Rob Cook

At Night I Hear Animals

Behind the Moon


for the cow Cincinnati Freedom

I jumped—all the slabs

of me—and cleared six

feet of cold-blooded

fence. I fled for eleven days.

Hid when I could in the clover

and the tangle and cover

of thorns, the hedges that licked

and fed me with their lull.


Something followed me

across the dark sky after

the clouds were led away trembling.

And when the two-leggeds

arrived to nuzzle my flesh


with sledgehammers and saws,

and instead caught me in their ropes,

I didn’t know how to cry

or move the holes in my head.

But they didn’t take me home

to that house of below-zero light.

At the end I didn’t die


and that milk-bright bucket

over the mountains and fields would not hide

its loving glare.

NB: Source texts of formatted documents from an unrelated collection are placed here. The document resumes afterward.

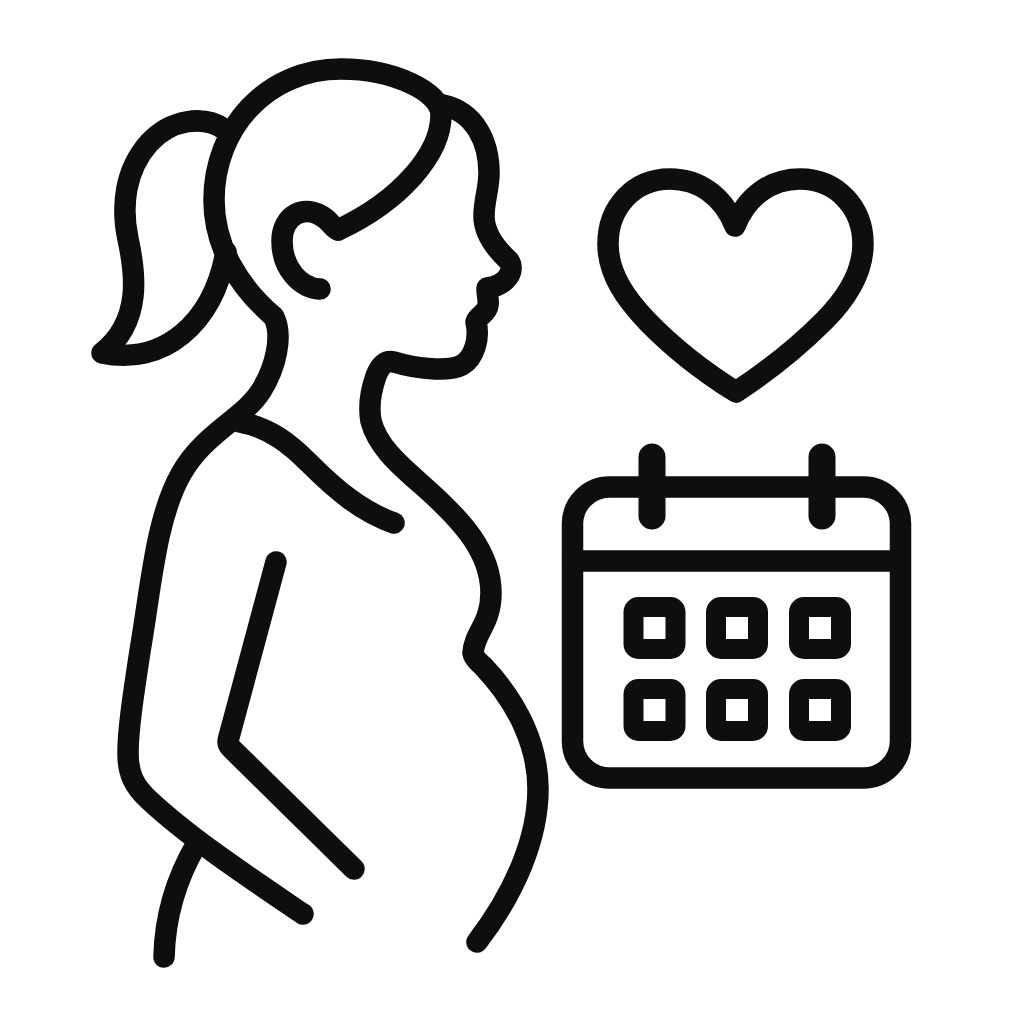
<!DOCTYPE html>
<html lang="en">
<head>
<meta charset="utf-8">
<title>Pregnancy due date icon</title>
<style>
:root { --ink: #0c0f0d; --paper: #ffffff; }
html, body { margin: 0; background: var(--paper); overflow: hidden; }
.icon { display: block; width: 1024px; height: 1024px; }
.line { fill: none; stroke: var(--ink); stroke-width: 21.5; stroke-linecap: round; stroke-linejoin: round; }
.ring { stroke-width: 27; }
.day { stroke-width: 20; }
</style>
</head>
<body>
<svg class="icon" viewBox="0 0 1024 1024" role="img" aria-label="Pregnant woman in profile with a heart and a calendar">
  <defs>
    <rect id="day" x="-21" y="-21" width="42" height="42" rx="5"/>
  </defs>

  <g id="woman" class="line">
    <path id="hair-and-back" d="M338 230C400 201 441 154 441 115C441 91 392 69 341 69C267 69 214 128 214 200C214 246 238 286 274 317C283 336 276 367 261 391C243 419 204 433 181 474C156 518 151 587 140 651C133 697 128 730 128 753C128 774 134 786 149 800C191 839 250 878 303 914"/>
    <path id="ear" d="M338 230C334 229 331 223 326 219C304 202 282 216 282 241C282 268 300 288 320 289"/>
    <path id="ponytail" d="M224 129C204 115 171 119 149 143C125 170 121 206 128 239C135 271 143 321 102 353C163 366 213 324 226 252"/>
    <path id="face-and-belly" d="M443 105C475 112 489 142 489 173C489 189 484 200 484 216C484 232 495 248 509 261C515 270 508 285 487 288C487 296 489 300 488 305C487 314 478 315 476 322C480 339 474 358 462 365C449 372 417 369 394 362C385 360 380 366 376 376C370 393 369 410 371 421C377 445 397 463 421 484C462 520 491 552 491 593C491 624 474 633 473 653C474 659 479 662 483 666C519 704 538 747 538 789C538 837 516 891 477 942"/>
    <path id="neckline" d="M240 422C271 428 291 445 309 463C336 490 362 512 394 523"/>
    <path id="forearm" d="M276 562L229 737C227 743 228 745 232 749L354 869"/>
    <path id="hip" d="M196 845C175 881 165 917 164 957"/>
  </g>

  <path id="heart" class="line" d="M735 226C723 196 699 179 670 179C633 179 608 208 608 244C608 274 626 299 647 321C674 349 704 372 736 392C768 371 797 348 824 321C846 299 863 272 863 244C863 208 837 179 800 179C771 179 747 196 735 226Z"/>

  <g id="calendar" class="line">
    <rect x="572.5" y="487" width="328" height="291" rx="37"/>
    <path d="M573 561H900"/>
    <path class="ring" d="M652 457V516M822 457V516"/>
    <g class="day">
      <use href="#day" x="654.5" y="628"/>
      <use href="#day" x="737" y="628"/>
      <use href="#day" x="820" y="628"/>
      <use href="#day" x="654.5" y="710"/>
      <use href="#day" x="737" y="710"/>
      <use href="#day" x="820" y="710"/>
    </g>
  </g>
</svg>
</body>
</html>
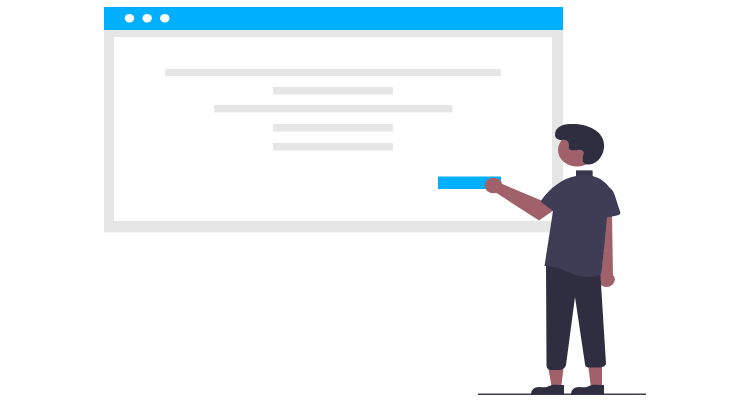
<!DOCTYPE html>
<html lang="en">
<head>
<meta charset="utf-8">
<title>Person using a browser window</title>
<style>
:root {
  --accent: #00b0ff;
  --frame: #e6e6e6;
  --paper: #ffffff;
  --skin: #a0616a;
  --shirt: #3f3d56;
  --dark: #2f2e41;
}
html, body { margin: 0; background: var(--paper); overflow: hidden; }
.illustration { display: block; width: 750px; height: 400px; }
.accent { fill: var(--accent); }
.frame { fill: var(--frame); }
.paper { fill: var(--paper); }
.skin { fill: var(--skin); }
.shirt { fill: var(--shirt); }
.dark { fill: var(--dark); }
.ground { stroke: var(--shirt); stroke-width: 1.6; }
</style>
</head>
<body>
<svg class="illustration" viewBox="0 0 750 400" role="img" aria-label="A person presses a blue button in a large browser window">
  <defs>
    <path id="shoe" d="M0 9.500C0 5 3 2 8 2C12 2 15 3 18 1C22-1 27 0 33 0V9.500Z"/>
  </defs>

  <g id="browser-window">
    <rect class="frame" x="104" y="7" width="459" height="225.500"/>
    <rect class="paper" x="114" y="37" width="438" height="184"/>
    <rect class="accent" x="104" y="7" width="459" height="23"/>
    <g id="window-controls" class="paper">
      <ellipse cx="129.500" cy="18.300" rx="4.700" ry="4.200"/>
      <ellipse cx="147.200" cy="18.300" rx="4.700" ry="4.200"/>
      <ellipse cx="164.800" cy="18.300" rx="4.700" ry="4.200"/>
    </g>
    <g id="text-lines" class="frame">
      <rect x="165" y="69" width="336" height="7"/>
      <rect x="273" y="87" width="120" height="7.500"/>
      <rect x="214" y="105" width="238.500" height="7.500"/>
      <rect x="273" y="124" width="120" height="7.500"/>
      <rect x="273" y="143" width="120" height="7.500"/>
    </g>
    <rect id="action-button" class="accent" x="438" y="176.500" width="63" height="12.500"/>
  </g>

  <line class="ground" x1="478" y1="394.300" x2="646" y2="394.300"/>

  <g id="person">
    <g id="legs">
      <path class="skin" d="M548 366L564 364L561 389H552Z"/>
      <path class="skin" d="M588 364L602 363V388H591Z"/>
      <use class="dark" href="#shoe" x="531" y="385"/>
      <use class="dark" href="#shoe" x="571" y="385"/>
    </g>
    <g id="back-arm" class="skin">
      <path d="M606 216L612 214L613 276L601 279Z"/>
      <ellipse cx="606.500" cy="279.500" rx="8.300" ry="7.500"/>
    </g>
    <path id="trousers" class="dark" d="M546 262L600 268L606 364Q605 367 600 367.500H588Q585 367 585 364L575 297L566 365Q565 369 560 370H550Q546 369 546.500 364Z"/>
    <g id="pointing-arm" class="skin">
      <ellipse cx="493.500" cy="185.500" rx="9" ry="7.700"/>
      <path d="M500 183L545 202L554 210L539 220.500L495 192Z"/>
    </g>
    <g id="shirt" class="shirt">
      <path d="M576 170.500H592.500V176C601 178 606 183 610 188C613 190 614 193 615 196L620.500 213Q620 215 617 215.500L607 217.500L601.500 274C596 277 588 278 580 276C568 273 559 266 544.500 266L553 211L541 202Q541 200 543 198C550 189 562 178 576 176Z"/>
    </g>
    <path id="collar-shade" class="dark" d="M576 170.500H592.500V176Q584 174 576 176Z" opacity=".5"/>
    <g id="head">
      <ellipse class="skin" cx="577" cy="150" rx="19" ry="16.500"/>
      <path class="dark" d="M555 135C555 128 561 124 570 124C586 123 603 130 604 144C605 154 598 164 589 164.500C583 165 582 161 583 156C585 152 583 149 577 150C571 151 568 150 569 146C569 142 567 139 562 140C558 140 555 138 555 135Z"/>
    </g>
  </g>
</svg>
</body>
</html>
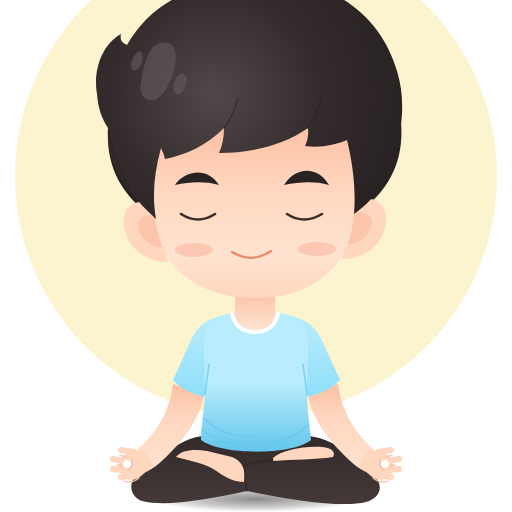
<!DOCTYPE html>
<html lang="en">
<head>
<meta charset="utf-8">
<title>Meditating boy</title>
<style>
:root {
  --paper: #ffffff;
  --sun: #fcf4cf;
  --skin-light: #ffe3d0;
  --skin: #ffd6be;
  --skin-deep: #fbbfa3;
  --blush: #fbb8a2;
  --hair-light: #51484a;
  --hair: #332b2c;
  --hair-deep: #292223;
  --hair-shine: #655c5d;
  --lash: #3d2c2a;
  --lip: #e98a6c;
  --shirt-light: #b9ecfc;
  --shirt: #8fdffb;
  --shirt-deep: #62c6ec;
  --trousers: #443838;
  --trousers-deep: #332a2a;
}
html, body { margin: 0; background: var(--paper); overflow: hidden; }
svg { display: block; width: 512px; height: 512px; }
.sun { fill: var(--sun); }
.skin { fill: var(--skin); }
.line { fill: none; stroke-linecap: round; stroke-linejoin: round; }
.lash { stroke: var(--lash); stroke-width: 2.6; }
.smile { stroke: var(--lip); stroke-width: 2.2; }
.brow { fill: var(--hair-deep); }
.blush { fill: var(--blush); opacity: .6; }
.shine { fill: var(--hair-shine); opacity: .6; }
.fold { stroke: var(--shirt-deep); stroke-width: 1.6; opacity: .7; }
.collar { stroke: var(--paper); stroke-width: 4; }
.finger { stroke: var(--skin); stroke-width: 6; }
.finger-edge { stroke: var(--skin-deep); stroke-width: 1.3; }
.seam { stroke: var(--hair-deep); stroke-width: 1.5; opacity: .6; }
</style>
</head>
<body>
<svg viewBox="0 0 512 512" role="img" aria-label="Boy meditating cross-legged with closed eyes">
  <defs>
    <radialGradient id="hair-tone" gradientUnits="userSpaceOnUse" cx="215" cy="95" r="190">
      <stop offset="0" stop-color="var(--hair-light)"/>
      <stop offset=".55" stop-color="var(--hair)"/>
      <stop offset="1" stop-color="var(--hair-deep)"/>
    </radialGradient>
    <linearGradient id="face-tone" x1="0" y1="0" x2="0" y2="1">
      <stop offset="0" stop-color="var(--skin-deep)"/>
      <stop offset=".35" stop-color="var(--skin)"/>
      <stop offset=".75" stop-color="var(--skin-light)"/>
      <stop offset="1" stop-color="var(--skin)"/>
    </linearGradient>
    <linearGradient id="neck-tone" x1="0" y1="0" x2="0" y2="1">
      <stop offset="0" stop-color="var(--skin-deep)"/>
      <stop offset="1" stop-color="var(--skin-light)"/>
    </linearGradient>
    <linearGradient id="arm-tone" x1="0" y1="0" x2="0" y2="1">
      <stop offset="0" stop-color="var(--skin-deep)"/>
      <stop offset=".35" stop-color="var(--skin)"/>
      <stop offset="1" stop-color="var(--skin-light)"/>
    </linearGradient>
    <linearGradient id="shirt-tone" x1="0" y1="0" x2="0" y2="1">
      <stop offset="0" stop-color="var(--shirt-light)"/>
      <stop offset=".5" stop-color="var(--shirt-light)"/>
      <stop offset="1" stop-color="var(--shirt-deep)"/>
    </linearGradient>
    <linearGradient id="sleeve-tone" x1="0" y1="0" x2="0" y2="1">
      <stop offset="0" stop-color="var(--shirt-light)"/>
      <stop offset="1" stop-color="var(--shirt)"/>
    </linearGradient>
    <linearGradient id="trouser-tone" x1="0" y1="0" x2="0" y2="1">
      <stop offset="0" stop-color="var(--trousers-deep)"/>
      <stop offset="1" stop-color="var(--trousers)"/>
    </linearGradient>
    <radialGradient id="shadow-tone">
      <stop offset="0" stop-color="#8f8c8c"/>
      <stop offset=".6" stop-color="#c9c7c7"/>
      <stop offset="1" stop-color="#ffffff"/>
    </radialGradient>
    <g id="ear">
      <path fill="var(--skin)" d="M158 207C144 197 126 202 124 218C122 241 140 262 168 262Z"/>
      <path fill="var(--skin-deep)" opacity=".65" d="M164 219C150 211 137 216 138 227C140 240 153 249 167 247Z"/>
    </g>
    <g id="hand">
      <path class="skin" d="M131 454C122 452 117 461 120 471C123 480 133 483 141 476L153 466L145 450Z"/>
      <path class="line finger" d="M134 452L121 450M124 461L113 459M122 470L113 469M128 476L121 477"/>
      <circle cx="127" cy="464" r="4" fill="var(--paper)"/>
      <path class="line finger-edge" d="M120 455L126 457M117 465L122 466M132 460Q133 467 128 470M124 481Q132 484 139 478"/>
    </g>
  </defs>

  <circle class="sun" cx="256" cy="176" r="241"/>
  <ellipse cx="256" cy="499" rx="104" ry="13" fill="url(#shadow-tone)"/>

  <g id="legs">
    <path fill="url(#trouser-tone)" d="M202 436C184 439 174 447 163 455L135 477C128 485 131 497 142 501C165 507 205 500 247 491C292 500 343 508 366 502C380 498 384 486 375 477L347 453C336 444 325 438 309 436Z"/>
    <path class="skin" d="M176 457C182 450 193 449 207 451L232 457C242 461 246 469 244 482C235 482 226 478 218 472C207 464 192 461 176 457Z"/>
    <path class="skin" d="M273 458C283 450 302 446 322 447C332 448 336 452 333 457C315 460 294 459 273 461Z"/>
    <path class="line seam" d="M245 464Q244 478 247 491M245 466Q258 461 273 460"/>
  </g>

  <g id="arms">
    <path fill="url(#arm-tone)" d="M173 384C170 408 160 430 136 451L139 474C151 472 160 463 170 453C188 435 201 415 204 394Z"/>
    <path fill="url(#arm-tone)" d="M338 384C341 408 352 430 375 451L373 474C361 472 352 463 342 453C324 435 311 415 308 394Z"/>
    <use href="#hand"/>
    <use href="#hand" transform="translate(512 0) scale(-1 1)"/>
  </g>

  <g id="shirt">
    <path fill="url(#sleeve-tone)" d="M221 316C203 320 195 329 188 347L173 380C181 389 192 394 205 397L218 350Z"/>
    <path fill="url(#sleeve-tone)" d="M291 316C309 320 318 329 325 347L340 380C332 389 320 394 307 397L294 350Z"/>
    <path fill="url(#shirt-tone)" d="M233 313C219 314 208 322 204 338L205 394C204 412 201 427 201 440C220 455 291 456 311 440C310 425 307 412 307 394L308 338C304 322 293 314 278 313Z"/>
    <path class="line fold" d="M205 394L209 364M307 394L303 364M204 418Q222 437 253 437M202 430Q221 446 250 445M308 425Q293 440 272 443"/>
  </g>

  <g id="neck">
    <path fill="url(#neck-tone)" d="M235 288H275V314C274 324 266 330 255 330C244 330 236 324 235 314Z"/>
    <path class="line collar" d="M232 314C235 326 243 332 255 332C267 332 275 326 278 314"/>
  </g>

  <g id="head">
    <path fill="var(--hair-deep)" d="M108 128C106 164 119 194 154 218L176 150ZM401 122C404 158 392 190 355 215L338 145Z"/>
    <use href="#ear"/>
    <use href="#ear" transform="translate(510 -3) scale(-1 1)"/>
    <path fill="url(#face-tone)" d="M158 130C152 165 151 205 158 233C168 275 206 298 255 298C304 298 341 275 351 233C358 203 357 165 351 125Z"/>
    <path fill="url(#hair-tone)" d="M184 -6C160 4 140 22 127 45Q119 42 121 34C101 45 93 72 97 94C98 108 102 119 108 128C107 157 117 183 156 219C152 197 154 173 161 148Q164 154 165 159C186 155 207 145 224 128Q224 142 219 153C250 153 282 146 308 128Q309 138 305 146C321 148 335 145 347 140C353 165 356 190 354 214C380 196 397 166 399 136C404 112 403 91 397 71C387 37 366 11 334 -6Z"/>
    <path class="line seam" d="M109 130Q112 161 130 187M399 136Q396 166 382 186M224 128Q234 115 238 98M308 128Q318 115 321 98"/>
    <path class="shine" d="M153 47C163 38 176 42 176 56C175 75 166 94 156 99C146 103 138 95 141 83C143 69 146 55 153 47Z"/>
    <ellipse class="shine" cx="137" cy="61" rx="5" ry="10" transform="rotate(20 137 61)"/>
    <ellipse class="shine" cx="180" cy="84" rx="6" ry="11" transform="rotate(20 180 84)"/>
  </g>

  <g id="face">
    <path class="brow" d="M175 185C184 171 207 166 219 185C204 181 190 182 175 185Z"/>
    <path class="brow" d="M284 185C296 166 318 166 329 185C314 181 300 182 284 185Z"/>
    <path class="line lash" d="M181 214Q198 225 215 214M287 214Q304 225 322 214"/>
    <ellipse class="blush" cx="194" cy="250" rx="19" ry="7"/>
    <ellipse class="blush" cx="317" cy="249" rx="19" ry="7"/>
    <path class="line smile" d="M232 252Q252 264 271 251"/>
  </g>
</svg>
</body>
</html>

I was brought to others

who survived, and to make the day

go on past the trees, the sunlight, the ditch

where the flies ate the lilies

without a sound between them,

we grazed a thousand miles

and stayed close as we could

to the wind and the weeping smell of apples.


And when the barn got too far

to reach before the dark found us

and the birds cried like knives

and those I left behind, the steers still

shrieking in the silence of the meat hooks

that held them as a heaven would,

we crawled into each other’s wounds for a place

to drink from the sleeping sky,

to empty our thin gruel, and whisper without

disturbing the ground that, though it hurt,

did not think of hurting us.